Can kissing on the mass media between two young (and unmarried) people be justified in our Pakistani society? Of course no, definitely no; the simple and obvious reason is that we are an Islamic nation with religious ideals that forbid acts of affection in public. One more reason is the feudal nature of our society in which women are counted as assets and are usually dealt with an unwritten code of ghairat.
Kissing which considered as a very pure, innocent and sweet expression of love in the west is a taboo to be done in public in Pakistan. In our friends circle we talk with excitement about the sexual liberties in the West. It thrills our souls with adrenaline rushes when we think of western youth having the freedom of expressing love in public. It spices up our gossipy stories of You-Know-Who being caught kissing You-Know-Whom under the library tables. Besides kissing is not always a form of carnal expression of love. We have casual flying muahs by the socialite begums, the Arab style of cheek kissing at diplomatic parties. Some find entertainment in images of celebrities passionately embracing each other in acts of expressions of innocent love. Some also find enjoyment in these items in 3 hour Indian movies with numerous kissing scenes and what not. And who doesn’t feel for the characters at the end of a movie when the hero passionately kisses the heroine?
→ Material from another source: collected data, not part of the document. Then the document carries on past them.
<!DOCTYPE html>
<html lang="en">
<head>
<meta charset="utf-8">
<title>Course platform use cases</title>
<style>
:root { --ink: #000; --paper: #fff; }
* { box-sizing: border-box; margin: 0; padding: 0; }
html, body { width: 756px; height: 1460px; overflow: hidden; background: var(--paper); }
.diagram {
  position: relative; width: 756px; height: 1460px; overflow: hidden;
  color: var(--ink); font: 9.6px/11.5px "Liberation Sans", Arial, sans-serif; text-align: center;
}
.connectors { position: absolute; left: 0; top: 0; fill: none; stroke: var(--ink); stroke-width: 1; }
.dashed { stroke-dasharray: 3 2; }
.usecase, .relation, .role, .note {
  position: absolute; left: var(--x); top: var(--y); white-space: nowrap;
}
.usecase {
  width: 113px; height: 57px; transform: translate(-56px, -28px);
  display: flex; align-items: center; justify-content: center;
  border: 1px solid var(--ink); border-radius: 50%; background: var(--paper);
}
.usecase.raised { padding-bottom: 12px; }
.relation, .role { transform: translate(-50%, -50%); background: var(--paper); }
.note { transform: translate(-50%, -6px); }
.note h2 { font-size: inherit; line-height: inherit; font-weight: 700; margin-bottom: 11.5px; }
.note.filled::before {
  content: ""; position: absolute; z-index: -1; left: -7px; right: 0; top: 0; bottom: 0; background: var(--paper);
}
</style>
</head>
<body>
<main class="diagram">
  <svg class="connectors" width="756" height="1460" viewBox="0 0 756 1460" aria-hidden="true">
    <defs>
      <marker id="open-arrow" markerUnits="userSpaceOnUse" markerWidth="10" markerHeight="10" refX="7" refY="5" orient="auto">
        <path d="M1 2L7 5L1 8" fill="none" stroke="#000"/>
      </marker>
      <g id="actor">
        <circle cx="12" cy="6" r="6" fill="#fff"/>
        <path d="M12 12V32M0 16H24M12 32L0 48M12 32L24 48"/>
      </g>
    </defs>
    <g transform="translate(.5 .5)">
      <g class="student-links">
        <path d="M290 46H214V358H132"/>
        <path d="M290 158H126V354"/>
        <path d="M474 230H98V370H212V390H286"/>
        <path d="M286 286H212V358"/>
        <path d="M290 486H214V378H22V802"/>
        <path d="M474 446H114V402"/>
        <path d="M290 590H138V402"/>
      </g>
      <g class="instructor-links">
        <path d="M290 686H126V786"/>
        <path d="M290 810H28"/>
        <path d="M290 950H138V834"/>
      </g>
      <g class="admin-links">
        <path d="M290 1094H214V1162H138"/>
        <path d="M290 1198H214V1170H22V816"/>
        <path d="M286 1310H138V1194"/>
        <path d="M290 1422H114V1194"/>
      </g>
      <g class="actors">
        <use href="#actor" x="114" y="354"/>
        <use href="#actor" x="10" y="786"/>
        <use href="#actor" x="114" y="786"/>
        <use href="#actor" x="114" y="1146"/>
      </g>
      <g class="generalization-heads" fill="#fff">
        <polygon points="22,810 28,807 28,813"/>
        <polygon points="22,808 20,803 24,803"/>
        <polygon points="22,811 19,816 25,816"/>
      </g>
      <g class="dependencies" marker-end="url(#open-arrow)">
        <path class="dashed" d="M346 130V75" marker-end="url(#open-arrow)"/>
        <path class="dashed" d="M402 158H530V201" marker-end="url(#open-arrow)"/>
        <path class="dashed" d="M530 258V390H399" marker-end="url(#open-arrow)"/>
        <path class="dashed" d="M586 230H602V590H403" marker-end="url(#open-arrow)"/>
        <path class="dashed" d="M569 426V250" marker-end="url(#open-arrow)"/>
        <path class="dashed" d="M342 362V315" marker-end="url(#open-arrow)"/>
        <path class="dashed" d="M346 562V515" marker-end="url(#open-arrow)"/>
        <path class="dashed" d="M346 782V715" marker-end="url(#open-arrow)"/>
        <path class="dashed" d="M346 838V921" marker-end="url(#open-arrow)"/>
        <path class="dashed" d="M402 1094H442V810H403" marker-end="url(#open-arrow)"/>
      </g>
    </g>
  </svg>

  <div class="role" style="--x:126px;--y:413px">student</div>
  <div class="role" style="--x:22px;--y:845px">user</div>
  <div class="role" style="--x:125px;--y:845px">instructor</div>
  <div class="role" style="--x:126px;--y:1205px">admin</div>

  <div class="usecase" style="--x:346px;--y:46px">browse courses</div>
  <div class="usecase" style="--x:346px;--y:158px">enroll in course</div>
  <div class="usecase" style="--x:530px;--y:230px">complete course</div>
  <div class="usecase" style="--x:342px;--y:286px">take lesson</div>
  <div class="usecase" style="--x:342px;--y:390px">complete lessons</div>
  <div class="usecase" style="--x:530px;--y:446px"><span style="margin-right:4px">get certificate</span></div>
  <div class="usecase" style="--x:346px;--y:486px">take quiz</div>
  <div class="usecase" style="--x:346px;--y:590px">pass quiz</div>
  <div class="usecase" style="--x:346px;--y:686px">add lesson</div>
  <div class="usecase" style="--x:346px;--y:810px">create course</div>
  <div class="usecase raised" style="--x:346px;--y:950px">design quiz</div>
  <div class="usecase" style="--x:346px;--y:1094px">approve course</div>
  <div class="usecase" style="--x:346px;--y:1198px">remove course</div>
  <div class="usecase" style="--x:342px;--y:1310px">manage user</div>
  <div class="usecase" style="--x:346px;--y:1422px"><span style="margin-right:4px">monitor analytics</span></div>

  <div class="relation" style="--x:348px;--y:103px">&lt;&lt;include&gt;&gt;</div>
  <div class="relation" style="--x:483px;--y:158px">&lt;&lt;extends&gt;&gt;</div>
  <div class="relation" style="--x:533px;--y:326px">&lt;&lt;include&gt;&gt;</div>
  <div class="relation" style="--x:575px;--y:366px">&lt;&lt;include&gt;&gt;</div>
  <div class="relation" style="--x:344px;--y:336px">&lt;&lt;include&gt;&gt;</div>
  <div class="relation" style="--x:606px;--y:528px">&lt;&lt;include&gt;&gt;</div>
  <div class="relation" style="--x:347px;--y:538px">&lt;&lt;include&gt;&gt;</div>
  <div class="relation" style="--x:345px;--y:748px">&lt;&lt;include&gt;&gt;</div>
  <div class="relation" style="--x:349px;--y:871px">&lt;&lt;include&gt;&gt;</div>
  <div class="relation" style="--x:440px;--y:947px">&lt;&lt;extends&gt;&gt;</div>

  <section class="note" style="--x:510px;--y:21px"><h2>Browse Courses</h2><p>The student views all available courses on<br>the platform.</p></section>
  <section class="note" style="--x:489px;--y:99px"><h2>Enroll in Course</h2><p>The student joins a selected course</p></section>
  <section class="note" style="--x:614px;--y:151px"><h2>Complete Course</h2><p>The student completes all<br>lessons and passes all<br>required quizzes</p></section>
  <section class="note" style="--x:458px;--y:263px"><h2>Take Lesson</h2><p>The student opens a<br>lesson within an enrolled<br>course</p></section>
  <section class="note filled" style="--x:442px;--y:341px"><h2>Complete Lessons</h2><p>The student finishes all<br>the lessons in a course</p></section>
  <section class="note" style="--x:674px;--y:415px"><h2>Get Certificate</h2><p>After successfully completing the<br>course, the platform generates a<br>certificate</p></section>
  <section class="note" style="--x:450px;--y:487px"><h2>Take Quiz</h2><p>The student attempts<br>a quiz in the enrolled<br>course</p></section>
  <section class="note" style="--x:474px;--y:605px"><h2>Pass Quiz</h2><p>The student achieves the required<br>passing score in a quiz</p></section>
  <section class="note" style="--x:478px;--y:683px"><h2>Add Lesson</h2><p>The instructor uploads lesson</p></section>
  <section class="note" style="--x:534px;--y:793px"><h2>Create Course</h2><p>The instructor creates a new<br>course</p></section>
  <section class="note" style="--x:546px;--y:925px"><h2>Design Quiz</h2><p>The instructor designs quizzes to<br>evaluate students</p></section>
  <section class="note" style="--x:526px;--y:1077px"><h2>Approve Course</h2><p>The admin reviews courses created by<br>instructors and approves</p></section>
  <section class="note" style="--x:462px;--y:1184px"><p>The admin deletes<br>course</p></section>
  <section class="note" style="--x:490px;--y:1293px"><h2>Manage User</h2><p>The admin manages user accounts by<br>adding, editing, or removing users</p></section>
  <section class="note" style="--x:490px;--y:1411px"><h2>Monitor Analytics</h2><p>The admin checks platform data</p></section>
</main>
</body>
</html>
If we consider kissing so pure and innocent then why do we exhibit such hypocrisy? Why is it that the whole media of Pakistan starts a campaign when one of our film actresses kisses an Indian actor in an Indian movie? Why is it that our ghairat was jolted awake when a Pakistani daughter was being kissed by an Indian son whereas the same ghairat remained in deep slumber when Mai Mukhtaran was raped in the grounds of Meerwala by Pakistani sons?
The 21st century is the age of materialism and lust has got real existence in today’s society. The fast moving world has given birth to the rule of lust. The suffocation in our society which is the result of confusion between the materialism of west and the moralism of mullahs has given delivery to a confused generation. We need to define who we are and also map out the direction we want to go in. If we want a Talibanized version of an Islamic republic then we need to ban every form of show business and head start towards a harsh puritanical society, the eventual result of which predicts widespread homosexuality, depression among women and increase in social evils like marriage with Quran and karo-kari (Practiced in some tribal districts of Pakistan, it is a law made by tribal landlords according to which women who are seen interacting with unknown men are killed by gang rape).
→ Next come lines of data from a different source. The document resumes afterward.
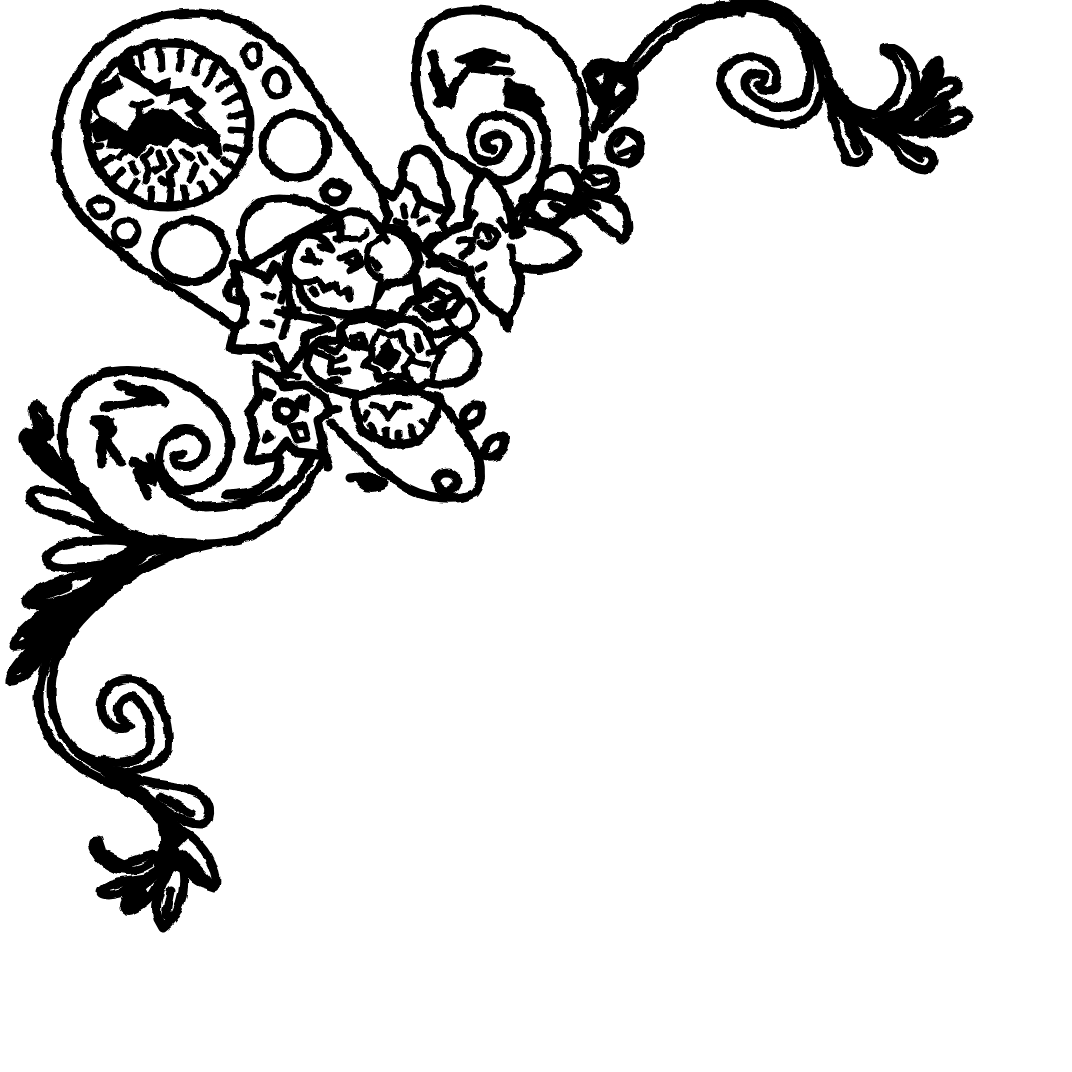
<!DOCTYPE html>
<html lang="en">
<head>
<meta charset="utf-8">
<title>Floral corner ornament</title>
<style>
:root { --ink: #000; --paper: #fff; }
html, body { margin: 0; background: var(--paper); overflow: hidden; }
svg { display: block; width: 1072px; height: 1072px; }
.ornament { fill: none; stroke: var(--ink); stroke-width: 9; stroke-linecap: round; stroke-linejoin: round; filter: url(#ink-edge); }
.paper { fill: var(--paper); }
.solid { fill: var(--ink); stroke-width: 3; }
.fine { stroke-width: 7; }
</style>
</head>
<body>
<svg viewBox="0 0 1072 1072" role="img" aria-label="Corner ornament with flowers, scrolls and a round medallion">
<defs>
<filter id="ink-edge" filterUnits="userSpaceOnUse" x="0" y="0" width="1072" height="1072">
<feTurbulence type="fractalNoise" baseFrequency="0.07" numOctaves="2" seed="4"/>
<feDisplacementMap in="SourceGraphic" scale="6" xChannelSelector="R" yChannelSelector="G"/>
</filter>
</defs>
<g class="ornament">

<g id="jewelled-frame">
<path d="M379 188C366 168 349 142 331 117C309 86 292 55 269 40C248 23 222 13 192 13C150 14 118 28 94 53C68 79 57 112 57 151C58 174 65 193 76 209C94 233 125 257 153 277C182 293 207 307 230 325"/>
<ellipse cx="252" cy="55" rx="8" ry="11" class="fine"/>
<ellipse cx="276" cy="83" rx="11" ry="13" class="fine"/>
<circle cx="295" cy="146" r="32"/>
<ellipse cx="335" cy="192" rx="11" ry="9"/>
<ellipse cx="101" cy="208" rx="11" ry="9" class="fine"/>
<circle cx="126" cy="232" r="12" class="fine"/>
<ellipse cx="190" cy="251" rx="35" ry="31"/>
<path d="M240 283C228 280 225 290 230 298L240 301"/>
</g>

<g id="medallion">
<circle cx="168" cy="125" r="82"/>
<path class="solid" d="M118 60L130 53L132 66L143 77L155 84L170 79L168 91L188 88L205 104L196 112L218 136L221 152L203 141L193 145L176 137L166 146L147 143L137 157L122 146L108 146L110 137L97 141L90 126L100 118L90 104L95 90L112 80L122 72Z"/>
<path class="paper" stroke="none" d="M100 100L124 87L119 74L139 85L157 97L170 93L169 104L184 99L193 109L184 113L205 131L186 121L172 109L151 110L137 117L126 131L113 123L100 115L97 107Z"/>
<path class="fine" d="M132 103L140 106L150 102M138 108L140 117M155 116L186 134M164 112L197 131"/>
<path class="fine" d="M140 53L142 67M160 50L161 68M181 52L179 70M201 57L195 74M216 66L205 83M229 81L219 89M240 96L226 102M247 113L231 116M247 131L231 130M242 151L226 147M234 168L223 159M221 182L213 172M205 193L201 182M186 200L184 188M170 203L171 192M150 201L151 190M130 193L136 181M113 181L122 171M101 164L112 157M91 147L101 146M132 163L137 172M145 182L149 170L143 158L150 151M159 154L164 165L155 171M171 186L169 173L177 164L170 152M183 151L191 159M200 154L206 163M196 167L190 179M161 178L166 182M212 150L217 155M119 158L126 151"/>
</g>

<g id="upper-scroll">
<path d="M480 171C454 162 431 137 421 109C412 79 413 42 432 23C446 11 466 8 488 11C525 16 556 39 573 70C582 88 585 105 585 124L584 165"/>
<path d="M592 138C601 104 621 72 647 42C674 13 705 3 743 7C772 9 795 24 804 46C810 64 812 83 807 95C798 111 773 109 760 101C740 89 740 75 759 73C765 73 768 76 763 81"/>
<path d="M603 118C615 93 638 66 661 44C687 18 716 11 742 12"/>
<path d="M733 3C765 -2 790 9 810 35C824 57 830 82 844 101C858 115 888 120 905 110C922 97 917 65 904 55C896 48 889 46 884 49"/>
<path d="M806 35C815 55 823 73 822 91C817 113 803 126 783 124C754 122 726 105 721 83C720 63 737 55 756 57C774 60 782 75 775 88C770 93 763 91 757 84"/>
<path d="M884 51C894 56 902 66 902 80C902 93 892 105 879 112"/>
<path d="M512 215C542 194 550 162 545 134C540 112 530 98 515 98"/>
<path d="M449 152C464 165 485 180 504 181C524 177 534 160 530 140C524 118 503 112 486 117C469 123 467 145 477 157C489 167 507 158 508 144C506 133 495 131 486 138C483 145 488 150 494 149"/>
<path d="M438 101L451 102L455 85L470 68L510 72M432 55L441 80L433 75L440 94L452 94M460 60L481 53L506 58M469 64L491 60M508 82L521 97L540 104L529 90L508 88M507 103L524 107L543 119"/>
<path class="solid" d="M433 56L444 80L451 94L451 107L439 101L444 94L433 75ZM505 84L521 90L532 102L520 110L505 102Z"/>
</g>

<g id="right-leaves">
<path d="M828 94C832 116 837 137 846 158C851 166 866 163 868 153C867 140 849 126 838 110"/>
<path d="M846 117C862 126 878 128 890 143C900 160 914 170 926 170C938 162 934 152 919 149C904 146 894 138 885 127"/>
<path d="M873 126C893 125 907 134 931 133C948 132 967 125 969 117C960 106 942 115 929 122C918 126 900 129 889 125"/>
<path d="M896 122C914 118 924 105 938 100C950 95 959 91 958 83C946 76 935 88 927 98C916 108 906 116 896 122"/>
<path d="M909 111C926 98 942 76 940 70C930 65 924 85 920 95L909 111M926 73C935 60 940 55 939 65L930 83M923 120L945 105M918 131L947 121M846 119L858 151M895 139L920 158"/>
<path class="solid" d="M826 80L844 107L874 121L904 117L919 103L912 123L888 132L870 128L845 119L833 109Z"/>
</g>

<g id="berries-upper">
<path class="solid" d="M590 67L608 60L633 70L634 88L615 108L602 110L587 90Z"/>
<path class="paper" stroke="none" d="M595 77L603 73L600 85ZM617 83L626 88L615 96Z"/>
<path d="M587 72C592 60 608 59 615 72C615 89 603 97 592 89ZM611 70C627 57 638 77 633 96L615 117L603 128"/>
<circle cx="625" cy="147" r="16"/>
<path class="fine" d="M617 144L622 138M620 154L634 149L634 159"/>
</g>

<g id="bouquet-leaves">
<path class="paper" d="M410 198C397 170 402 151 419 149C438 150 440 178 451 208"/>
<path class="paper" d="M247 262C235 235 243 208 265 200C288 193 314 205 338 214L304 232C283 245 267 257 250 264Z"/>
<path class="paper" d="M522 200C551 188 577 199 600 223L622 240C632 235 629 208 615 200C597 193 580 193 570 205C556 225 546 225 537 219Z"/>
<path d="M540 177C563 163 576 164 579 189L567 214L552 228M540 178C542 192 533 207 523 218M553 205C560 211 571 214 580 211M576 196L597 206"/>
<path class="paper" d="M579 182C583 167 612 163 616 180C616 197 592 198 579 182Z"/>
<path class="fine" d="M594 183L608 180M589 177L597 181"/>
<path class="paper" d="M332 423C353 445 376 468 401 484C425 501 459 501 474 493C485 479 481 457 470 442C459 424 447 412 438 396"/>
<ellipse cx="447" cy="482" rx="10" ry="9"/>
<path d="M463 426C462 411 472 401 480 405C484 417 477 427 463 426ZM483 456C485 440 497 433 504 438C505 453 495 460 483 456ZM351 478L367 476L384 483C376 488 365 488 360 480"/>
</g>

<g id="star-flowers">
<path class="paper" d="M380 189L394 197L402 181L414 188L421 202L442 209L450 211L440 223L450 234L432 237L423 248L405 230L383 229L389 216Z"/>
<path class="fine" d="M403 206L405 215M418 206L414 215M397 222L405 223M427 218L418 222"/>
<path class="paper" d="M484 171C470 185 466 207 468 225C452 228 436 237 428 251C440 264 457 276 470 270C472 289 486 306 503 315L507 328L509 316C520 304 524 281 514 265C536 273 562 271 578 252C568 234 545 224 522 222L513 232C515 207 500 184 484 171Z"/>
<path class="fine" d="M476 236C476 225 490 222 497 235C495 245 485 248 480 243M484 226L488 237M459 241L473 240L470 251L462 256M500 220L506 229L514 224M478 269L485 265M482 281L481 286M513 264L511 247M513 237L523 232M469 223L474 214M442 256L464 265"/>
<path class="paper" d="M234 265C248 267 258 273 267 280L276 264C286 275 290 295 292 315L325 321L332 326L306 336C305 351 296 363 286 371L274 346C258 351 243 350 230 348L236 326C246 321 247 303 240 291Z"/>
<path class="fine" d="M265 294L273 297M263 323L273 325M277 313L291 317M284 310L297 309M287 322L282 336M284 292L281 302M234 330L247 321"/>
<path class="paper" d="M256 365C269 370 278 375 284 387L305 385L324 397L331 411L318 421L326 456L298 453L286 442L275 457L247 461L256 438L249 413L258 401Z"/>
<circle cx="286" cy="411" r="9"/>
<path class="fine" d="M265 390L273 393L270 399L264 396ZM298 402L306 397L306 408L298 405M267 433L271 437L265 440ZM291 427L303 425L307 438L297 440ZM326 412L339 410M262 352L270 358M277 374L298 377"/>
</g>

<g id="rose-upper">
<path class="paper" d="M337 226C334 211 359 206 373 220L382 231C398 226 415 242 418 262C415 278 397 285 388 283C379 294 379 311 368 312C350 318 317 313 304 301L299 283C280 275 286 242 304 236C316 229 329 230 337 226Z"/>
<path class="fine" d="M299 237C313 231 327 239 332 250L320 246M304 259L320 261M310 252L315 262M337 239L360 238L366 232M341 224L341 238M340 258L356 253L361 265L350 270M370 246L383 236L388 241M370 246C361 265 371 275 381 277L376 302M302 282L318 280L324 289L333 284L341 294L349 289L350 298M312 289L316 294M347 261L354 263M372 260L378 268"/>
<path class="paper" d="M388 285L416 277L418 292L430 296L409 302L399 317L372 313"/>
<path d="M421 296L438 281L455 289L462 301L453 313L430 317L417 308M425 251L440 264L428 264"/>
<path class="fine" d="M434 291L446 299L456 295M430 306L445 303L442 313ZM469 301C482 315 474 330 458 332L448 320"/>
</g>

<g id="rose-lower">
<path class="paper" d="M341 327C355 315 377 317 386 325C402 313 422 317 430 337C447 326 474 332 477 353C478 374 463 386 438 384L427 382L411 390L398 383L376 391L362 395C340 393 314 386 307 366C306 349 318 336 340 340Z"/>
<path class="fine" d="M340 328L348 345L367 349M353 337L362 335L364 343L356 345ZM322 345L335 351L342 344M317 352L332 358L330 374L347 370M333 361L345 358M325 383L340 381M371 347L378 331L389 336L400 332L404 347L413 355L404 367L407 378L391 375L379 380L376 369L364 364L372 357ZM430 337L435 350L457 337M429 353L442 351L435 367L432 380M416 337L420 349M415 361L428 365"/>
<path class="solid" d="M382 347L389 341L393 350L400 354L395 363L389 370L383 365L374 361L380 355Z"/>
<path class="paper" d="M355 402C355 391 374 392 389 390C409 387 426 393 437 402C438 419 429 436 411 443C388 448 361 437 357 419Z"/>
<path class="fine" d="M372 405L381 407L389 417L398 405L409 406M371 424L374 432M386 430L386 439M399 433L399 441M411 427L414 436M422 422L426 426M367 413L364 418M382 390L386 381M414 388L410 379"/>
</g>

<g id="lower-scroll">
<path d="M325 456C309 485 285 521 251 536C219 546 179 545 137 536C104 527 76 494 64 452C56 412 75 384 102 374C130 366 165 372 192 388C220 405 234 430 229 453C224 479 203 491 184 490C164 485 155 465 162 446C171 426 196 423 206 443C208 457 195 469 181 466C170 462 173 453 182 454"/>
<path d="M321 445L328 467M309 459C298 486 278 499 256 499M280 459C281 482 257 494 227 495M149 457C160 486 178 503 204 507C236 507 273 496 279 489"/>
<path d="M118 385L151 391L164 401M103 407L126 405L155 398M129 390L159 398M95 421L108 420L113 430L101 446L103 465M108 423L107 442L120 462M132 463L153 471L153 481L137 472L148 496"/>
<path class="solid" d="M92 418L113 419L113 430L104 434L106 463L97 451L99 431ZM125 404L145 393L161 402L137 407ZM132 459L157 468L155 485L143 477Z"/>
</g>

<g id="lower-vine">
<path d="M231 541C174 547 125 574 84 609C57 633 41 666 39 695C38 725 52 748 79 767C104 783 135 791 151 806C166 821 171 845 156 859C139 877 111 872 99 857C91 846 90 840 97 840"/>
<path d="M205 543C151 553 93 602 69 635C50 664 47 696 56 719C65 744 79 757 101 768C128 777 157 768 168 751C171 722 158 690 143 683C126 674 106 680 102 699C98 718 111 731 125 728"/>
<path d="M78 753C99 765 132 767 148 751C155 733 148 706 134 698C121 695 115 708 120 718L130 725M97 841L101 853L124 864L153 854"/>
</g>

<g id="left-leaves">
<path d="M61 466C44 450 29 422 34 406C43 403 49 422 50 434M50 450C38 435 25 428 23 437C21 450 48 464 62 472L84 490M61 466L71 480M36 418L48 437"/>
<path class="solid" d="M26 429L40 437L52 448L64 466L88 499L61 484L42 469L34 461L26 446Z"/>
<path d="M121 535C94 507 55 484 32 492C22 501 41 510 59 515C82 521 102 531 125 541C98 538 54 542 46 557C46 571 75 569 99 564C119 559 128 549 146 544"/>
<path d="M119 567C88 574 36 581 27 601C31 613 61 600 82 592L119 567M58 604C39 613 14 637 13 647C23 650 49 632 65 616M60 624C35 640 8 674 10 681C25 683 43 655 53 640M28 636L49 618M22 669L44 642M36 599L68 586"/>
<path class="solid" d="M88 494L116 530L154 541L194 543L148 556L112 587L78 617L57 646L45 660L30 665L48 640L32 643L53 618L38 606L76 597L101 571L133 549L99 526L70 488Z"/>
</g>

<g id="bottom-leaves">
<path d="M127 776C148 787 186 783 203 797C213 807 211 821 202 824C184 825 160 808 145 794"/>
<path d="M163 818C171 840 184 876 203 883L215 887C219 875 209 852 194 839C182 829 175 829 167 814"/>
<path d="M178 857C162 878 153 904 158 919L163 928C179 917 186 891 183 872L178 857"/>
<path d="M168 866C148 875 125 893 124 908C131 916 149 901 155 890L168 866M146 879C122 882 101 885 101 893C110 899 131 890 142 884M166 916L171 891M132 904L144 892M185 855L207 880M160 796L190 813"/>
<path class="solid" d="M102 772L132 780L163 806L178 825L190 834L178 847L181 873L168 866L144 889L132 890L155 870L163 848L159 824L143 803Z"/>
</g>

</g>
</svg>
</body>
</html>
On a similar node, since the buzzword these days is a softer image for Pakistan we have all sorts of flashy functions going on to project ourselves as a colorful, loving and expressive nation. But this is all going to prove futile. Our culture and heritage is indeed grand but what we are offering to the international community is actually daal as compared to the biryanis offered by India, Thailand and Malaysia. Taking the example of Malaysia and Indonesia which are also Muslim countries, they package lust and sex in their tourist brochures and CNN commercials. It is true that our culture has no such charm and appeal. But our culture is boring and dead to international people not because it has no substance or color but because we don’t offer anything tempting like lust and sex and erotica.
In short I don’t mean to suggest that we should open up strip clubs and nude beaches in Pakistan. My idea of a culturally liberal Pakistan is where there is freedom of expression not only in media but also other forms of art like dance, music and literature. We need to soften and liberalize the censor policy of the Pakistani film and television industry. It is sad but true that the western concept of liberty equates with that of sexual liberty so unless we allow some personal freedom in Pakistan, we cannot project an image of a liberal Pakistan.